After the peace deal he said, "I wish that the negotiations lasted for 10 more years." And then his colleague Benjamin Netanyahu later he said "No, actually I wish that the negotiations lasted for 30 more years" because the best thing for Israel in their thinking is to procrastinate things and leave things as they are without real solution.

Because a solution will force Israel to dismantle the settlements which they will never do. To give the land back which they will not do, we hope they will do, because it is our land. And it will cut of course the American aid to Israel. And there would be no justification for sending this huge amount of the tax payers money, the American tax payers money, for which there many objections in the US Congress that there is no proof that Israel is under threat anymore and it was never under threat. It’s the Arab countries who are under threat by Israel.

Matt Smith:

Does being a religiously significant country to both Islamic faith and Christian religions pose a challenge to Syria?

Tammam Sulaiman:

No, not at all. Syria actually, we are a secular country. We boast both our Islamic and Christian heritage but Syria is a secular country. The Ba’ath Party in Syria is a secular movement. It was the only political movement in the Arab world which gave security to both Muslims and Christians to work in the government without any religious fanaticism.

On the contrary, we in Syria we live together as one in harmony. And you can't distinguish Muslim from Christians in Syria. It is not noticeable and in Syria to be Muslim or Christian is totally insignificant at government or business. As if someone who smokes, someone who doesn't smoke or someone who drinks wine or it's totally unnoticeable. It’s purely a personal matter. It has nothing to do. It's not obvious in the government at all.
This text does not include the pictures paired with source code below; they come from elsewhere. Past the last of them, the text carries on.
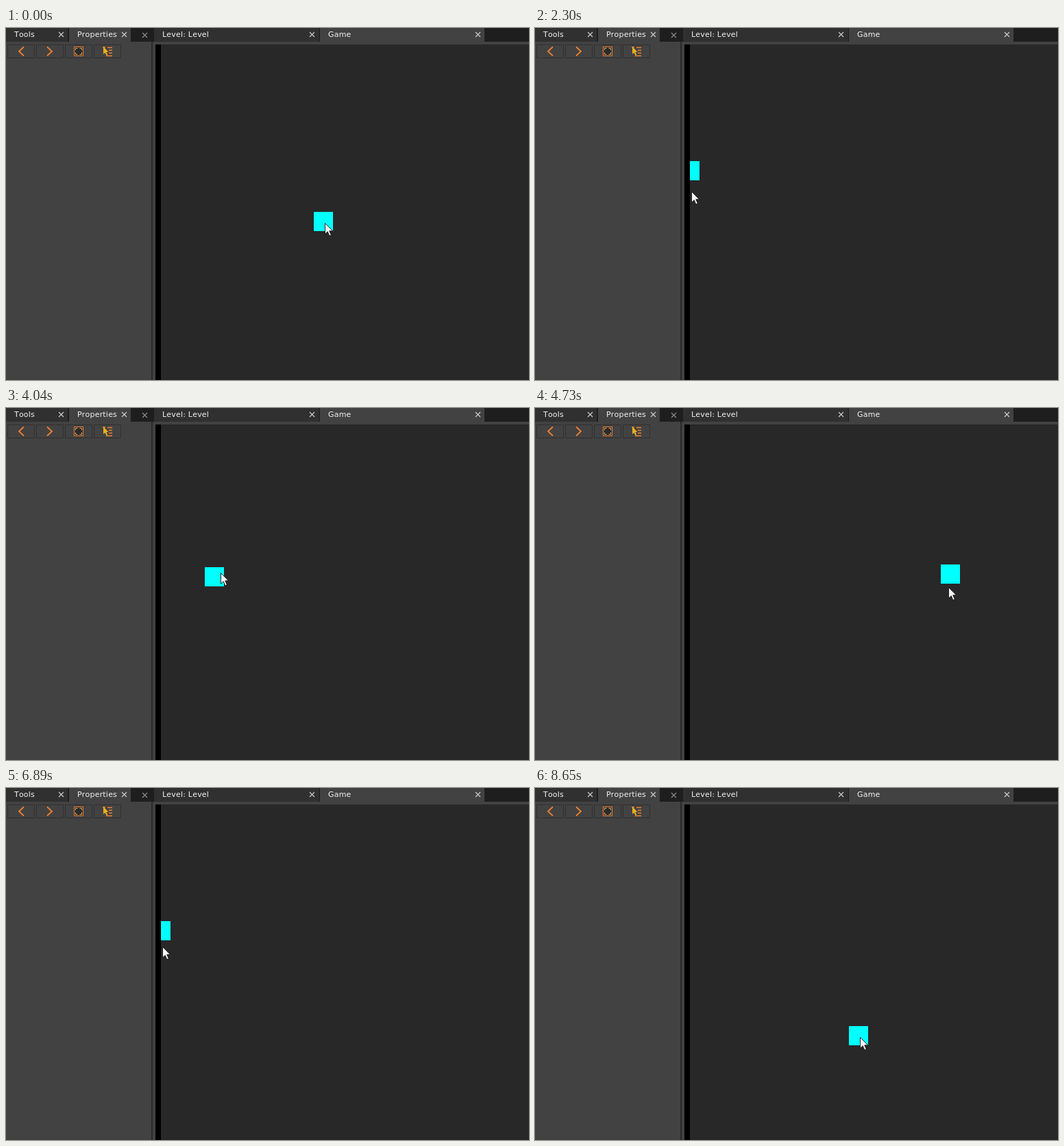
These frames come from a looping animation (763 px wide and 513 px high, 9130 ms). An HTML page:

```html
<!DOCTYPE html>
<html lang="en">
<head>
<meta charset="utf-8">
<title>Editor</title>
<style>
  html, body { margin: 0; width: 100%; height: 100%; overflow: hidden; background: #424242; }
  svg { display: block; }
  text { font: 11px "DejaVu Sans", sans-serif; font-kerning: none; letter-spacing: .2px; fill: #f2f2f2; }
  .close { stroke: #d0d0d0; stroke-width: 1.1; fill: none; }
  .button { fill: #424242; stroke: #303030; }
  .orange { stroke: #f08030; fill: none; }
</style>
</head>
<body>
<svg width="763" height="513" viewBox="0 0 763 513">
  <defs>
    <path id="cross" d="M-3.5-3.5l7 7M3.5-3.5l-7 7"/>
    <path id="button" d="M.5.5h39v19h-39z"/>
    <clipPath id="view"><path d="M226 24H763V513H226Z"/></clipPath>
  </defs>
  <path fill="#424242" d="M0 0H763V513H0Z"/>
  <path fill="#1e1e1e" d="M0 0H763V20H0Z"/>
  <path fill="#303030" d="M0 0H90V20H0ZM216 0H457V20H216Z"/>
  <path fill="#424242" d="M92 0H182V20H92ZM458 0H698V20H458Z"/>
  <path fill="#2b2b2b" d="M212 20H214V513H212Z"/>
  <path fill="#000" d="M218 24H226V513H218Z"/>
  <path fill="#282828" d="M226 24H763V513H226Z"/>

  <text x="12" y="13">Tools</text>
  <text x="104" y="13">Properties</text>
  <text x="228" y="13">Level: Level</text>
  <text x="470" y="13">Game</text>
  <g class="close">
    <use href="#cross" x="80.5" y="9.5"/>
    <use href="#cross" x="172.5" y="9.5"/>
    <use href="#cross" x="202.5" y="10.5" opacity=".65"/>
    <use href="#cross" x="446.5" y="9.5"/>
    <use href="#cross" x="688.5" y="9.5"/>
  </g>

  <g class="button">
    <use href="#button" x="2" y="24"/>
    <use href="#button" x="44" y="24"/>
    <use href="#button" x="86" y="24"/>
    <use href="#button" x="128" y="24"/>
  </g>
  <path class="orange" stroke-width="1.8" d="M26 27.5L19 34L26 40.5M60 27.5L67 34L60 40.5"/>
  <path fill="#2a2a2a" stroke="#f08030" d="M99.5 27.5h13v13h-13z"/>
  <path stroke="#d8b070" fill="none" d="M101.5 32.5v-3h3M107.5 29.5h3v3M110.5 35.5v3h-3M104.5 38.5h-3v-3"/>
  <path class="orange" stroke-width="1.6" d="M141 28H145M148 28.5H155M150 32.5H155M150 36.5H155M146 40.5H155"/>
  <path fill="#e8b020" d="M142 27v11l2.5-2 2 4 1.8-1-2-4h3.2z"/>

  <g clip-path="url(#view)"><rect id="box" width="28" height="28" fill="#0ff"/></g>
  <path id="cursor" fill="#f4f4f6" stroke="#151515" stroke-width=".9" stroke-linejoin="round"
        d="M.5.5V16.2L4.2 12.8L6.8 18.8L9.4 17.7L6.8 11.8H11.6Z"/>
</svg>
<script>
const LOOP = 9130, START = 465, STEP = 79.1;
const WALL = 226, HALF = 14, OFFSET = 2;

// Where the pointer turns: step, x, y.
const turns = [
  [0, 465, 284], [5, 214, 347], [11, 228, 237], [12, 228, 229], [18, 220, 95], [24, 228, 238],
  [29, 420, 367], [33, 585, 316], [34, 608, 290], [37, 643, 143], [42, 420, 374],
  [45, 306, 248], [46, 313, 240], [49, 530, 158], [52, 610, 228], [61, 500, 338],
  [63, 376, 265], [64, 328, 223], [73, 208, 49], [82, 228, 231], [93, 300, 430],
  [99, 547, 260], [103, 474, 363]
];
const last = turns.length - 1;

const box = document.getElementById("box");
const cursor = document.getElementById("cursor");

function slope(i, axis) {
  const a = turns[i], b = turns[i + 1];
  return a && b ? (b[axis] - a[axis]) / (b[0] - a[0]) : 0;
}

// Harmonic tangents keep the curve from overshooting its turns.
function tangent(i, axis) {
  const before = slope(i - 1, axis), after = slope(i, axis);
  return before * after > 0 ? 2 * before * after / (before + after) : 0;
}

function along(step, axis) {
  const s = Math.min(Math.max(step, 0), turns[last][0]);
  const i = Math.min(turns.findLastIndex(turn => turn[0] <= s), last - 1);
  const a = turns[i], b = turns[i + 1];
  const span = b[0] - a[0], u = (s - a[0]) / span, v = 1 - u;
  return a[axis] * (1 + 2 * u) * v * v + b[axis] * (3 - 2 * u) * u * u
    + span * u * v * (tangent(i, axis) * v - tangent(i + 1, axis) * u);
}

const pointer = step => [1, 2].map(axis => Math.round(along(step, axis)));

// The box trails the pointer by one step and stops at the left wall.
function draw(time) {
  const step = Math.max(0, Math.floor((time - START) / STEP) + 1);
  const [x, y] = pointer(step);
  const [bx, by] = pointer(step - 1);
  cursor.setAttribute("transform", `translate(${x} ${y})`);
  box.setAttribute("x", Math.max(WALL, bx - OFFSET) - HALF);
  box.setAttribute("y", by - OFFSET - HALF);
}

const begin = performance.now();
function tick() {
  draw((performance.now() - begin) % LOOP);
  requestAnimationFrame(tick);
}
draw(0);
requestAnimationFrame(tick);
</script>
</body>
</html>
```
The number of Christian ministers in Syria for example varies and there's no quarter. There's nothing really. You could ask any Syrian Christian that they are not prejudiced against and this matter really is not an issue at all in Syria. It is an issue to other people maybe because they think that there is a problem in Syria. But if you visit Syria and you’ll see that this matter is totally not an issue at all for us
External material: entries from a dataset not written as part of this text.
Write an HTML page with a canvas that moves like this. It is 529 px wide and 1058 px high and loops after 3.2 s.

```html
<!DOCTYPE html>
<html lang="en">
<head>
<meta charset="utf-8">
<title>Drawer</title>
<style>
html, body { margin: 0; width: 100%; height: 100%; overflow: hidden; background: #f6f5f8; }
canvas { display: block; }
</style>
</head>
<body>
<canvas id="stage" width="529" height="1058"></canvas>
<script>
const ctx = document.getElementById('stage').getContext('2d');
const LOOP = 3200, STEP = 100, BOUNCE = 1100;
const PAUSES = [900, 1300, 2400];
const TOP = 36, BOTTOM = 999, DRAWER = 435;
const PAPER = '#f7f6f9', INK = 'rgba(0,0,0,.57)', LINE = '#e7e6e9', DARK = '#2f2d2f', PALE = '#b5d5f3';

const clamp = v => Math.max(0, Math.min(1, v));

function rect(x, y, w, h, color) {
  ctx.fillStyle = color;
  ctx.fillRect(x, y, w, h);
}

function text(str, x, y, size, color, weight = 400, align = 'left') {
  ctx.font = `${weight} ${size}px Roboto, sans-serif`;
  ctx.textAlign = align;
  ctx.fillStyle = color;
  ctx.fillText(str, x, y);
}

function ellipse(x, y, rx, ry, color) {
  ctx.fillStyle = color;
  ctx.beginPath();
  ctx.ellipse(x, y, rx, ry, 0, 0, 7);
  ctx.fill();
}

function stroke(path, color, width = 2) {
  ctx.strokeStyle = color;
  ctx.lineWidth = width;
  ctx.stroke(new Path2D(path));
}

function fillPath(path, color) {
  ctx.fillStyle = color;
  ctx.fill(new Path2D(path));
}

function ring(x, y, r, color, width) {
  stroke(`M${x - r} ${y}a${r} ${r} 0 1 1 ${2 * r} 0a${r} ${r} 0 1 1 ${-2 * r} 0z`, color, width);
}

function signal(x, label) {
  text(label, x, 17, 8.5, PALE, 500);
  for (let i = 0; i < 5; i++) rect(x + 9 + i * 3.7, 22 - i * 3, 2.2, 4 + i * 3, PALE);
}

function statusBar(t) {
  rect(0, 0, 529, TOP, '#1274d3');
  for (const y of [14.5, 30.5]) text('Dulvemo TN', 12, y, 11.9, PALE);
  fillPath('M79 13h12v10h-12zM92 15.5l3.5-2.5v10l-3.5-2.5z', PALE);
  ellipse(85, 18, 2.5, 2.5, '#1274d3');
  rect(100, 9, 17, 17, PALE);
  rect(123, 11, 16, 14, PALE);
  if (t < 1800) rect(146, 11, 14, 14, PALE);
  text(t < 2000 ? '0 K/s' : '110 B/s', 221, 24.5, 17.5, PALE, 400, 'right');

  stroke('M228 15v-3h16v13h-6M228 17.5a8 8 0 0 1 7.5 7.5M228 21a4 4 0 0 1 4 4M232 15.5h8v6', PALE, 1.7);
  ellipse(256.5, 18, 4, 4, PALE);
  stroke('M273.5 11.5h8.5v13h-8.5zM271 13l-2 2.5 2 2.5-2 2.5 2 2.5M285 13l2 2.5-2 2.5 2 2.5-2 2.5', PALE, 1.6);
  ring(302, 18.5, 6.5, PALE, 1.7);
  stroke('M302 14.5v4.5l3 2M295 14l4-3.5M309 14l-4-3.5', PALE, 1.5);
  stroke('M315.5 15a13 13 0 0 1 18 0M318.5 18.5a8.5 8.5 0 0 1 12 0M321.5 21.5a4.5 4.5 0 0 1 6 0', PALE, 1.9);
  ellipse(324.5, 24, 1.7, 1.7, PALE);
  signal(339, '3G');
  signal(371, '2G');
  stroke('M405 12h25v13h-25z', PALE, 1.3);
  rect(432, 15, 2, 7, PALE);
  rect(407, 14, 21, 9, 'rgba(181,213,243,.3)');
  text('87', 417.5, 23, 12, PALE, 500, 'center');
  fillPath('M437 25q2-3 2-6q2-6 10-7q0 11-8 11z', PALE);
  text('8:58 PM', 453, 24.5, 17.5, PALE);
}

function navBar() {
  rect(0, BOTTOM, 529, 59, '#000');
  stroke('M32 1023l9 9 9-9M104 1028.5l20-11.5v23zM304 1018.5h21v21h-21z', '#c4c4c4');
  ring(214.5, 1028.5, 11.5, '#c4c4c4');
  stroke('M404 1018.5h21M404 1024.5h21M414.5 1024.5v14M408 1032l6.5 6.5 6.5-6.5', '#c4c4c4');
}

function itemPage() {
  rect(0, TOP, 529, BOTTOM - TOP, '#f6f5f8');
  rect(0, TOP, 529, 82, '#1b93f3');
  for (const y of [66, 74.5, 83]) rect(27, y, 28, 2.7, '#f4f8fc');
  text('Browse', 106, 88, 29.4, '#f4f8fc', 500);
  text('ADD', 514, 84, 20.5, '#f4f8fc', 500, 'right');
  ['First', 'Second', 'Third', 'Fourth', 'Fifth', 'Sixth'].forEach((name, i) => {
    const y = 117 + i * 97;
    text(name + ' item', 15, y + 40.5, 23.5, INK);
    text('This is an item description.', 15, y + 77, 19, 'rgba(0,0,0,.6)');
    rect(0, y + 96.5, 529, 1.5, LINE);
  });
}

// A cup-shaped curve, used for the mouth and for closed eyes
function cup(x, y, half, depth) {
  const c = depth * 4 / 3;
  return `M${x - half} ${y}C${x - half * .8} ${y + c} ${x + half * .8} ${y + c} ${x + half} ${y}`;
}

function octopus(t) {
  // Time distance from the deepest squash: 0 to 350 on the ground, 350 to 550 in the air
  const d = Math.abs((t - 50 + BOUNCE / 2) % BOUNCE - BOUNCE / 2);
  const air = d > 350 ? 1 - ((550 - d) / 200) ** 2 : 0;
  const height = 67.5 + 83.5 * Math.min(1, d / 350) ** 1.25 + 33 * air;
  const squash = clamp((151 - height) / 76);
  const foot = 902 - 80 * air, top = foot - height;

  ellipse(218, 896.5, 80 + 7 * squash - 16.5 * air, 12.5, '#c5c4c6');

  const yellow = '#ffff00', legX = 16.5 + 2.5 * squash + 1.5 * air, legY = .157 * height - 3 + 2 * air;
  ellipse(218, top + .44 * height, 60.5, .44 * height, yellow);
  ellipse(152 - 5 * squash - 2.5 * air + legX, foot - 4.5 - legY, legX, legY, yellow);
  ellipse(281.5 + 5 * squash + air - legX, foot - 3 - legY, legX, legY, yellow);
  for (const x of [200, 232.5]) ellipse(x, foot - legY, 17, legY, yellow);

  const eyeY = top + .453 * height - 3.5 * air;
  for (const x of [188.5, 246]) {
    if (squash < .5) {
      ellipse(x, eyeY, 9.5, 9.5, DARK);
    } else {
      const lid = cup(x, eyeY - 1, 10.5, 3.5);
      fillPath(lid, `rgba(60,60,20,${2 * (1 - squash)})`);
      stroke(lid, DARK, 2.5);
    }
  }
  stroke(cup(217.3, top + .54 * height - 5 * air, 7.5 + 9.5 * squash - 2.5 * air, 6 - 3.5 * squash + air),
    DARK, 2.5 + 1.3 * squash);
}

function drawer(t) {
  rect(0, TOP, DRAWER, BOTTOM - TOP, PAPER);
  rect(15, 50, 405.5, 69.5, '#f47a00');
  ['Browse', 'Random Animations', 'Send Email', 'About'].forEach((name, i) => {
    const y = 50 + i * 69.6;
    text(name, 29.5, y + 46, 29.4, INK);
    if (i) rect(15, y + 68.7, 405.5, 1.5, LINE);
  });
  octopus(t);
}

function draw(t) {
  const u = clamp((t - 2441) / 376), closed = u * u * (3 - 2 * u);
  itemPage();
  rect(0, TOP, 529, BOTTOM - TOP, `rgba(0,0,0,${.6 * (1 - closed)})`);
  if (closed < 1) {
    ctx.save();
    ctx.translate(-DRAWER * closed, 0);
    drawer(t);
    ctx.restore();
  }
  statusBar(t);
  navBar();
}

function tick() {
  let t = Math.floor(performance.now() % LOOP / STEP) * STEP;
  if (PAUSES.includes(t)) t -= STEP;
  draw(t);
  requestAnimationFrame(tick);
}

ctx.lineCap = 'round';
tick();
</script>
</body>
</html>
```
Matt Smith:

That must be something that Syria is proud of to be a country that both religions can trace important events to being in.

Tammam Sulaiman:
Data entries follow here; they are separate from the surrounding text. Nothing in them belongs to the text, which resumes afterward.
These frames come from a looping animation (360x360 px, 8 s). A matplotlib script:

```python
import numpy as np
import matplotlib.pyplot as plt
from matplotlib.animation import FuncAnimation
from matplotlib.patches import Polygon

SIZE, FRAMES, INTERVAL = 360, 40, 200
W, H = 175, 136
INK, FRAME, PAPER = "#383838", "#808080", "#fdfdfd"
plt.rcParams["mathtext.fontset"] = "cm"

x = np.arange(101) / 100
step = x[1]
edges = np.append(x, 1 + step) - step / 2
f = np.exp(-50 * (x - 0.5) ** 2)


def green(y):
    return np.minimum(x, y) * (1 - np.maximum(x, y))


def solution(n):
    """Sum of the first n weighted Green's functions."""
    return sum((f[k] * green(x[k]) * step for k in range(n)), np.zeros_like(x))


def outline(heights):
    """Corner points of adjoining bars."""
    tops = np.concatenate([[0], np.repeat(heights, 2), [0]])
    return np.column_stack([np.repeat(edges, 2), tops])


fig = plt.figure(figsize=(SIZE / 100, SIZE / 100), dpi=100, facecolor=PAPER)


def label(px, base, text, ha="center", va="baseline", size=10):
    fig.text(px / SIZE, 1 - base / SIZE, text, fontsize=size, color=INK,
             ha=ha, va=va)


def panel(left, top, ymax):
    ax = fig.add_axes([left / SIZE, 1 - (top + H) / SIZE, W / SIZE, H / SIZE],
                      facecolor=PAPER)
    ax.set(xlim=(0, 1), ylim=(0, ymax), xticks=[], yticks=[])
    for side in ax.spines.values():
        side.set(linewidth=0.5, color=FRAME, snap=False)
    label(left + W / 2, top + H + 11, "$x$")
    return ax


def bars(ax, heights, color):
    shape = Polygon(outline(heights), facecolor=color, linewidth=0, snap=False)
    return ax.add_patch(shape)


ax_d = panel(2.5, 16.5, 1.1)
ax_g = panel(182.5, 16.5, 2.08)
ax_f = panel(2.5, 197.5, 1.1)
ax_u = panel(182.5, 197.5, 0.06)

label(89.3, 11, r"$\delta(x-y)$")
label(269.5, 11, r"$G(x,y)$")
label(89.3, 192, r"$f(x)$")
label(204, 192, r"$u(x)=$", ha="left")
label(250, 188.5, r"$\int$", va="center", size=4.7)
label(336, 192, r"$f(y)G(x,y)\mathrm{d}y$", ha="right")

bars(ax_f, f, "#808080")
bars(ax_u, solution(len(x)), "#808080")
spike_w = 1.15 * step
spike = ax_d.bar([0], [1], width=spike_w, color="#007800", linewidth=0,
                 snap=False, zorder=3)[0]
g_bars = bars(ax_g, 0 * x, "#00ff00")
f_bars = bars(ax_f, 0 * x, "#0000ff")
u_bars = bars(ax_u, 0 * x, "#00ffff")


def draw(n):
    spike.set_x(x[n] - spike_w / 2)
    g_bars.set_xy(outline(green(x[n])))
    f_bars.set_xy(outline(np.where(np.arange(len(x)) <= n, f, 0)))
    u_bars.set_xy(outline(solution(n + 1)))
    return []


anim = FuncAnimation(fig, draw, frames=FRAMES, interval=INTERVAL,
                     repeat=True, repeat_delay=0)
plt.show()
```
Yes that's true. I did mention to the university officials today that Syria witnessed a precedent in history. In 2001, for the first time in history, the late Pope John Paul II did a joint Muslim and Christian prayer in the Umayyad Mosque in Damascus. The Umayyad Mosque was a church in itself and in the Umayyad Mosque, there is the Shrine of John the Baptist. He did a prayer with the Grand Mufti of Syria. Both Muslim and Christian people were together doing their prayers.

And our Mufti in Syria now current Mufti issued a Fatwa saying, which of course is accepted, that prayer and Muslim prayer could be done in the mosque, in the church, in the synagogue. We have complete separation between religion and between what is done in the name of religion. We separate between Islam and Osama Bin Laden. We separate between Judaism and Israel. We separate between the right Christian people and between Christianity as a pure religion that has nothing to do with what is done in its name.

Matt Smith:

Mr. Sulaiman, thank you for your time today.

Tammam Sulaiman:

Thank you very much.